3. Anti-GMO claims and themes are now understood as part of a wider trend of science misinformation. At the Alliance for Science, we have studied this phenomenon, aiming to understand better how misinformation is generated and proliferates by quantifying it in mainstream and social media.

Claims by anti-science activists that GMOs would cause cancer are no different from those of anti-vax campaigners asserting that vaccines cause autism or, indeed, that global warming is a hoax.

In all these cases a well-understood scientific consensus – which the Alliance for Science re-quantified in the case of climate change – is being distorted by misinformers with an ideological agenda. The study of misinformation is now a huge area of academic interest, and practitioners are finding better ways to combat it in real time.

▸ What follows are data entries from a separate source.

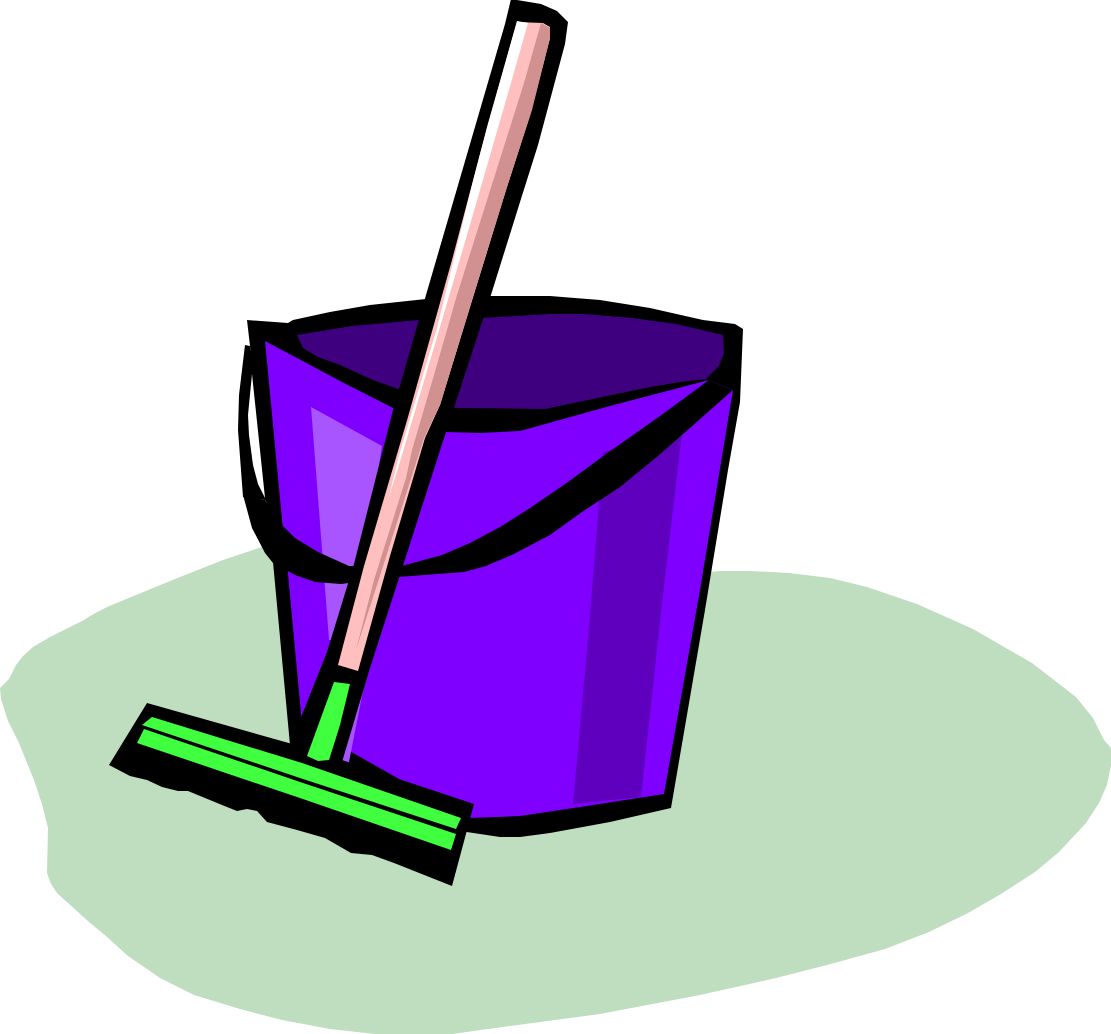
<!DOCTYPE html>
<html lang="en">
<head>
<meta charset="utf-8">
<title>Bucket and squeegee</title>
<style>
:root {
  --paper: #ffffff;
  --ink: #000000;
  --floor: #bfddbf;
  --bucket: #7f00ff;
  --bucket-inside: #3f007f;
  --bucket-shade: #5f00bf;
  --bucket-shine: #a854ff;
  --pole: #ffbfbf;
  --pole-shade: #d19191;
  --squeegee: #3fff3f;
}
html, body { margin: 0; background: var(--paper); overflow: hidden; }
svg { display: block; width: 1111px; height: 1034px; }
.paper { fill: var(--paper); }
.ink { fill: var(--ink); }
.floor { fill: var(--floor); }
.bucket { fill: var(--bucket); }
.inside { fill: var(--bucket-inside); }
.shade { fill: var(--bucket-shade); }
.shine { fill: var(--bucket-shine); }
.pole { fill: var(--pole); }
.pole-shade { fill: var(--pole-shade); }
.squeegee { fill: var(--squeegee); }
</style>
</head>
<body>
<svg viewBox="0 0 1111 1034" role="img" aria-label="A purple bucket with a squeegee leaning on it">
  <path class="floor" d="M262 547L223 560L180 577L136 595L107 607L90 616L84 620L50 637L33 647L23 656L16 665L9 679L0 688L1 699L8 721L19 743L34 780L42 804L48 828L47 873L51 884L57 893L89 922L106 936L128 956L160 978L194 995L240 1009L282 1020L330 1029L375 1034H452L525 1024L600 1014L700 995L776 978L827 965L885 949L929 932L968 913L1001 894L1035 872L1059 852L1086 823L1099 803L1107 785L1111 765V748L1104 740L1093 718L1076 697L1032 663L973 629L917 604L867 587L830 578L789 573L750 571H720L690 574L480 640Z"/>

  <g id="bucket">
    <path class="ink" d="M247 320L288 323L293 320L330 312L370 305L426 299L490 296H550L600 300L650 308L703 320L735 324L743 329L740 402L728 470L705 610L671 808L610 822L550 833L520 837H500L440 828L290 745L273 562L250 346Z"/>
    <path class="inside" d="M297 335L352 326L418 320L482 318L550 314H584L632 318L676 324L723 335L724 353L719 366L706 379L680 382L650 387L545 409L456 408L401 390L373 380L340 365L318 357L303 348Z"/>
    <path class="bucket" d="M265 341L297 358L340 381L393 408L446 432L480 433L520 431L610 406L709 380L733 390L700 590L664 794L580 807L520 816L468 818L302 724L288 574L283 530Z"/>
    <polygon class="shine" points="311,407 382,446 352,640 329,640"/>
    <polygon class="shine" points="366,676 347,772 336,768"/>
    <polygon class="shade" points="603,452 682,432 662,604 641,797 573,804 589,628"/>
    <path class="ink" d="M709 380L660 416L606 454L568 482L530 508L500 527L470 543L442 555L398 567L349 566L318 552L295 538L282 525L265 500L243 495L252 528L265 553L273 563L295 575L315 582L341 584L398 577L464 572L486 566L512 555L550 535L582 512L620 487L658 456L690 428L733 390Z"/>
    <path class="ink" d="M245 345L239 395L238 430L243 497L265 500L282 525L250 346Z"/>
    <path class="paper" d="M252 374L265 498L258 484L253 465L249 435L248 415Z"/>
  </g>

  <g id="pole">
    <path class="ink" d="M511 -1L541 4L557 11L568 22L565 44L538 145L520 202L490 298L445 435L400 575L370 668L342 762L290 745L327 652L354 564L393 410L426 295L505 24Z"/>
    <path class="pole" d="M517 22L543 23L550 27V38L530 115L506 190L471 304L440 405L425 438L390 556L358 671L338 665L364 566L408 417L452 260L480 154Z"/>
    <path class="paper" d="M517 21L528 23L511 83L467 235L440 327L402 455L388 500L400 452L437 328L470 193L487 127Z"/>
    <path class="pole-shade" d="M541 23L550 28V38L532 110L507 187L471 303L440 405L424 438L386 557L356 650L374 580L406 478L412 450L434 375L457 295L482 216L524 83Z"/>
  </g>

  <g id="squeegee">
    <path class="ink" d="M147 703L303 747L474 804L452 886L394 863L372 855L351 853L325 838L297 830L267 822L257 811L247 809L237 811L222 805L188 791L178 791L162 787L147 780L130 776L109 765Z"/>
    <path class="squeegee" d="M334 682L350 684L340 725L329 760L318 761L307 756Z"/>
    <path class="squeegee" d="M152 717L302 763L461 818L456 829L300 778L142 725Z"/>
    <path class="squeegee" d="M144 729L300 782L456 834L451 850L300 798L137 743Z"/>
  </g>
</svg>
</body>
</html>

Climate deniers are on the wrong side of science

4. The mainstream environmental movement has backed away. While the Green Party and the hard Left have been the major opponents of genetic engineering in the past and were the loudest voices against NGTs in the European Parliament, it finds itself in an uncomfortable alliance with the authoritarian political far-right, which opposes genetics for reasons of cultural conservatism or nationalism.

Greenpeace itself is split, with the UK part of the network no longer involved in any anti-biotech campaigning, no doubt because its employees do not want to be aligned with anti-vaxxers and climate deniers as being on the wrong side of science. Some of the bigger environmental NGOs, such as EDF, have signaled a more open-minded approach, and the movement as a whole now has a more single-minded focus on climate in particular. Anti-GMO is yesterday’s campaign if not last decade’s.

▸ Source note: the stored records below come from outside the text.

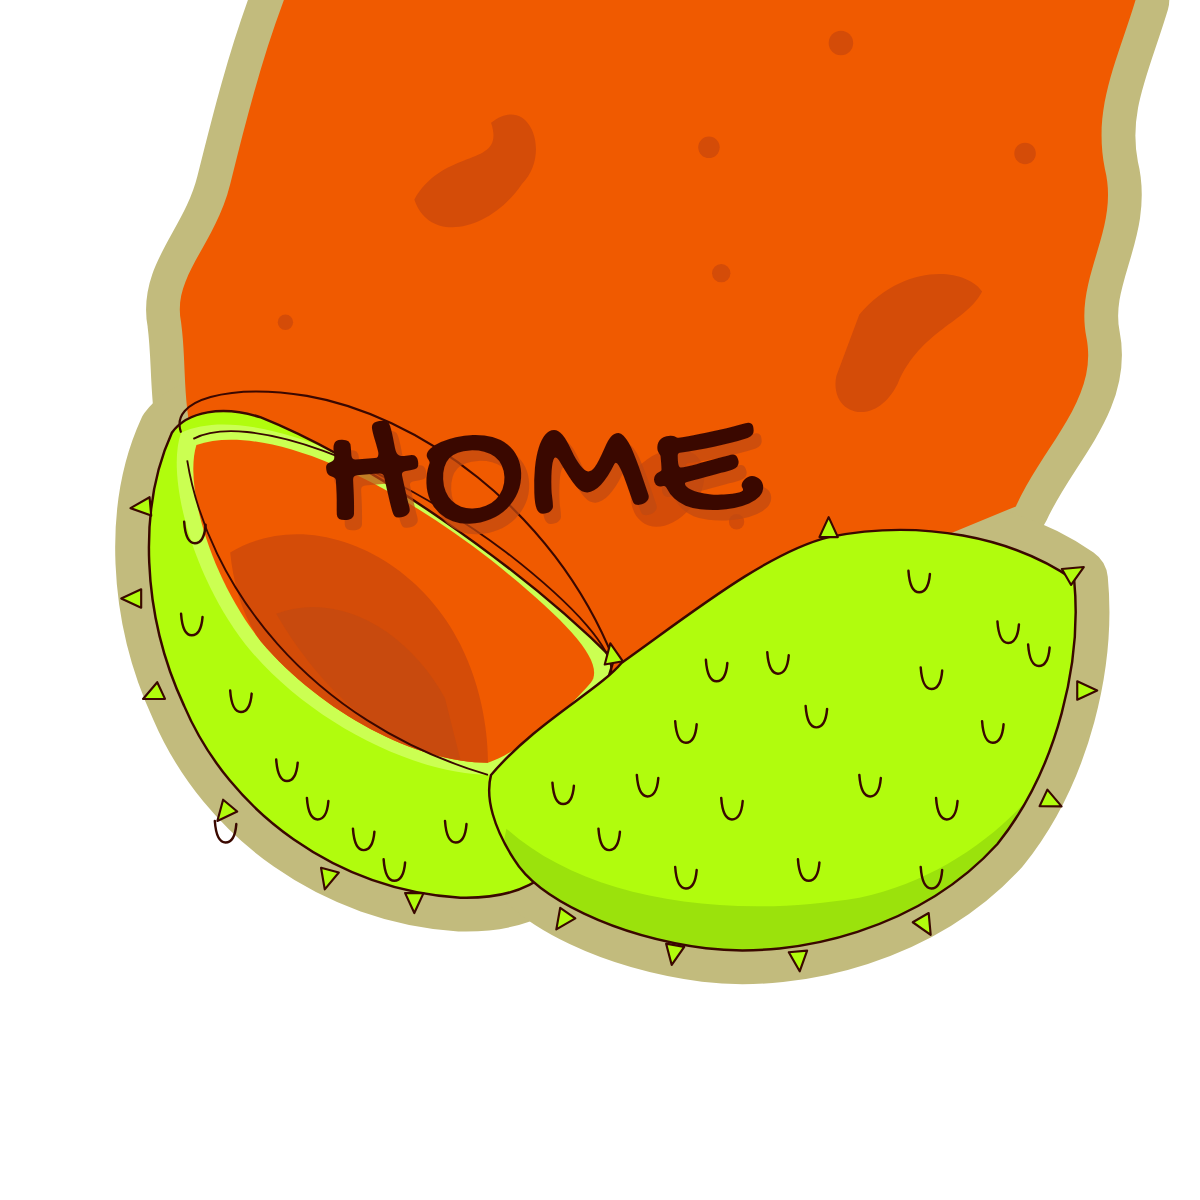
<!DOCTYPE html>
<html lang="en">
<head>
<meta charset="utf-8">
<title>Home</title>
<link rel="stylesheet" href="https://fonts.googleapis.com/css2?family=Gochi+Hand&display=swap">
<style>
  :root {
    --paper: #ffffff;
    --halo: #c2bb7d;
    --flesh: #f05a00;
    --flesh-dark: #d44c08;
    --flesh-deep: #c04a12;
    --husk: #b1fc0d;
    --husk-shade: #9be20c;
    --husk-rim: #cbff52;
    --ink: #3a0800;
  }
  html, body {
    margin: 0;
    padding: 0;
    width: 1200px;
    height: 1200px;
    overflow: hidden;
    background: var(--paper);
  }
  .artboard {
    display: block;
    width: 1200px;
    height: 1200px;
  }
  .word {
    font-family: "Gochi Hand", cursive;
    font-size: 112px;
    letter-spacing: 2px;
  }
</style>
</head>
<body>
<svg class="artboard" viewBox="0 0 782 782" xmlns="http://www.w3.org/2000/svg" aria-label="Home">
  <defs>
    <path id="flesh-shape" d="M185 0 L740 0 C728 40 712 70 720 110 C730 150 700 180 708 220 C716 260 680 290 662 330 L420 430 L320 505 L130 300 C118 270 122 240 118 210 C112 180 140 160 150 120 C160 80 170 40 185 0 Z"/>
    <path id="left-shell" d="M112 282 C90 330 92 400 120 460 C150 530 220 580 300 585 C340 586 360 570 360 560 L400 430 C340 370 240 300 170 272 C145 264 122 268 112 282 Z"/>
    <path id="right-shell" d="M320 505 C350 470 390 450 405 432 C450 400 500 360 540 350 C600 338 660 350 700 378 C705 430 690 500 650 550 C600 605 520 625 460 618 C400 610 350 585 335 560 C322 540 316 520 320 505 Z"/>
    <path id="u-mark" d="M0 0 Q1 14 7 14 Q13 14 14 2" fill="none" stroke="var(--ink)" stroke-width="1.6" stroke-linecap="round"/>
    <path id="spike" d="M-6 0 L0 -13 L6 0 Z" fill="var(--husk)" stroke="var(--ink)" stroke-width="1.4" stroke-linejoin="round"/>
    <clipPath id="left-clip"><use href="#left-shell"/></clipPath>
    <clipPath id="right-clip"><use href="#right-shell"/></clipPath>
  </defs>

  <g class="halo" fill="var(--halo)" stroke="var(--halo)" stroke-width="44" stroke-linejoin="round">
    <use href="#flesh-shape"/>
    <use href="#left-shell"/>
    <use href="#right-shell"/>
  </g>

  <g class="chestnut-flesh">
    <use href="#flesh-shape" fill="var(--flesh)"/>
    <g fill="var(--flesh-dark)">
      <path d="M270 130 C290 95 330 110 320 80 C345 60 360 100 340 120 C320 150 280 160 270 130 Z"/>
      <path d="M560 205 C590 170 630 175 640 190 C630 210 600 215 585 250 C570 280 540 270 545 245 Z"/>
      <path d="M415 305 C440 280 470 295 455 325 C430 360 400 340 415 305 Z"/>
      <circle cx="548" cy="28" r="8"/>
      <circle cx="462" cy="96" r="7"/>
      <circle cx="668" cy="100" r="7"/>
      <circle cx="470" cy="178" r="6"/>
      <circle cx="186" cy="210" r="5"/>
      <circle cx="480" cy="340" r="5"/>
    </g>
  </g>

  <g class="left-husk">
    <use href="#left-shell" fill="var(--husk)"/>
    <g clip-path="url(#left-clip)">
      <path d="M80 420 C130 520 220 585 320 590 L320 620 L60 620 Z" fill="var(--husk-shade)"/>
      <path d="M118 282 C160 262 250 300 330 360 C380 400 410 430 400 445 C380 470 340 500 320 505 C270 505 200 470 160 420 C125 375 108 310 118 282 Z" fill="var(--husk-rim)"/>
      <path d="M128 290 C170 275 250 310 320 365 C370 405 395 432 385 445 C365 468 335 492 318 497 C272 497 210 465 170 418 C136 375 120 315 128 290 Z" fill="var(--flesh)"/>
      <path d="M150 360 C200 330 270 360 300 420 C315 450 318 480 318 497 C272 497 210 465 170 418 C158 402 152 380 150 360 Z" fill="var(--flesh-dark)"/>
      <path d="M180 400 C220 385 265 410 290 455 L300 495 C260 490 215 460 180 400 Z" fill="var(--flesh-deep)" opacity="0.6"/>
    </g>
    <use href="#left-shell" fill="none" stroke="var(--ink)" stroke-width="1.6"/>
    <path d="M118 282 C110 260 150 250 200 258 C270 270 360 330 400 430" fill="none" stroke="var(--ink)" stroke-width="1.4"/>
    <path d="M126 286 C160 268 250 300 330 360 C375 395 402 425 398 440" fill="none" stroke="var(--ink)" stroke-width="1.2"/>
    <path d="M122 300 C135 380 200 470 318 505" fill="none" stroke="var(--ink)" stroke-width="1.2"/>
    <g class="husk-spines">
      <use href="#spike" transform="translate(98 330) rotate(-95)"/>
      <use href="#spike" transform="translate(92 390) rotate(-90)"/>
      <use href="#spike" transform="translate(105 450) rotate(-115)"/>
      <use href="#spike" transform="translate(150 525) rotate(-140)"/>
      <use href="#spike" transform="translate(215 567) rotate(-165)"/>
      <use href="#spike" transform="translate(270 582) rotate(180)"/>
      <use href="#u-mark" transform="translate(118 400)"/>
      <use href="#u-mark" transform="translate(150 450)"/>
      <use href="#u-mark" transform="translate(120 340)"/>
      <use href="#u-mark" transform="translate(180 495)"/>
      <use href="#u-mark" transform="translate(230 540)"/>
      <use href="#u-mark" transform="translate(290 535)"/>
      <use href="#u-mark" transform="translate(250 560)"/>
      <use href="#u-mark" transform="translate(140 535)"/>
      <use href="#u-mark" transform="translate(200 520)"/>
    </g>
  </g>

  <g class="lettering" transform="rotate(-2 380 290)">
    <text class="word" x="208" y="332" fill="var(--flesh-deep)" opacity="0.7" dx="5" dy="7">HOME</text>
    <text class="word" x="208" y="332" fill="var(--ink)">HOME</text>
  </g>

  <g class="right-husk">
    <use href="#right-shell" fill="var(--husk)"/>
    <g clip-path="url(#right-clip)">
      <path d="M330 540 C380 585 470 600 560 585 C630 570 680 520 705 470 L705 640 L310 640 Z" fill="var(--husk-shade)"/>
    </g>
    <use href="#right-shell" fill="none" stroke="var(--ink)" stroke-width="1.6"/>
    <g class="husk-spines">
      <use href="#spike" transform="translate(400 432) rotate(-10)"/>
      <use href="#spike" transform="translate(540 350)"/>
      <use href="#spike" transform="translate(695 376) rotate(60)"/>
      <use href="#spike" transform="translate(702 450) rotate(90)"/>
      <use href="#spike" transform="translate(680 520) rotate(115)"/>
      <use href="#spike" transform="translate(600 598) rotate(150)"/>
      <use href="#spike" transform="translate(520 620) rotate(175)"/>
      <use href="#spike" transform="translate(440 616) rotate(-170)"/>
      <use href="#spike" transform="translate(370 595) rotate(-145)"/>
      <use href="#u-mark" transform="translate(460 430)"/>
      <use href="#u-mark" transform="translate(500 425)"/>
      <use href="#u-mark" transform="translate(592 372)"/>
      <use href="#u-mark" transform="translate(650 405)"/>
      <use href="#u-mark" transform="translate(600 435)"/>
      <use href="#u-mark" transform="translate(525 460)"/>
      <use href="#u-mark" transform="translate(440 470)"/>
      <use href="#u-mark" transform="translate(360 510)"/>
      <use href="#u-mark" transform="translate(390 540)"/>
      <use href="#u-mark" transform="translate(470 520)"/>
      <use href="#u-mark" transform="translate(560 505)"/>
      <use href="#u-mark" transform="translate(640 470)"/>
      <use href="#u-mark" transform="translate(610 520)"/>
      <use href="#u-mark" transform="translate(520 560)"/>
      <use href="#u-mark" transform="translate(440 565)"/>
      <use href="#u-mark" transform="translate(600 565)"/>
      <use href="#u-mark" transform="translate(670 420)"/>
      <use href="#u-mark" transform="translate(415 505)"/>
    </g>
  </g>
</svg>
</body>
</html>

Genetic engineering is being widely used

5. The science moved on. The first generation of ‘GMO’ crops were herbicide-tolerant commodity crops like soybean, corn, and canola. It was easy for urban activists to oppose them, even if farmers found them useful and adopted them over vast areas. Genetic engineering has become so widely used that in just the last month, we’ve seen a purple tomato for home-growers and a glowing houseplant.

Old debates about ‘foreign’ DNA and scary urban myths about fish genes in strawberries are no longer relevant in the age of CRISPR, which is just one of many new molecular tools for genetic modification.

In addition, mRNA vaccines brought a rapid end to the Covid pandemic, something that would never have happened had the activists succeeded in stopping the whole science of genetics. And gene editing in healthcare is emerging as a hugely promising area, covering everything from genetic diseases to new approaches for tackling cancer.

So, is the anti-biotech movement over? Not quite. Misinformers like Dr Mercola and Robert F Kennedy Jr have made lucrative careers trying to scare people about scientific innovations, and they will not give up easily.

The entrenched positions of the dominant environmental NGOs will not be reconsidered anytime soon for fear of sparking a loss of faith in big green brands. The anti-GMO scene’s glory days are well and truly over. But it has cost science a quarter century of delay, an experience the world cannot afford to repeat.


Mark Lynas is a climate change author and campaigner. He is an advisor to the former President of the Maldives, Mohamed Nasheed. He is the research and climate lead with the Alliance for Science, where he has co-authored peer-reviewed papers on vaccines, climate, and GMOs focusing on scientific consensus and misinformation.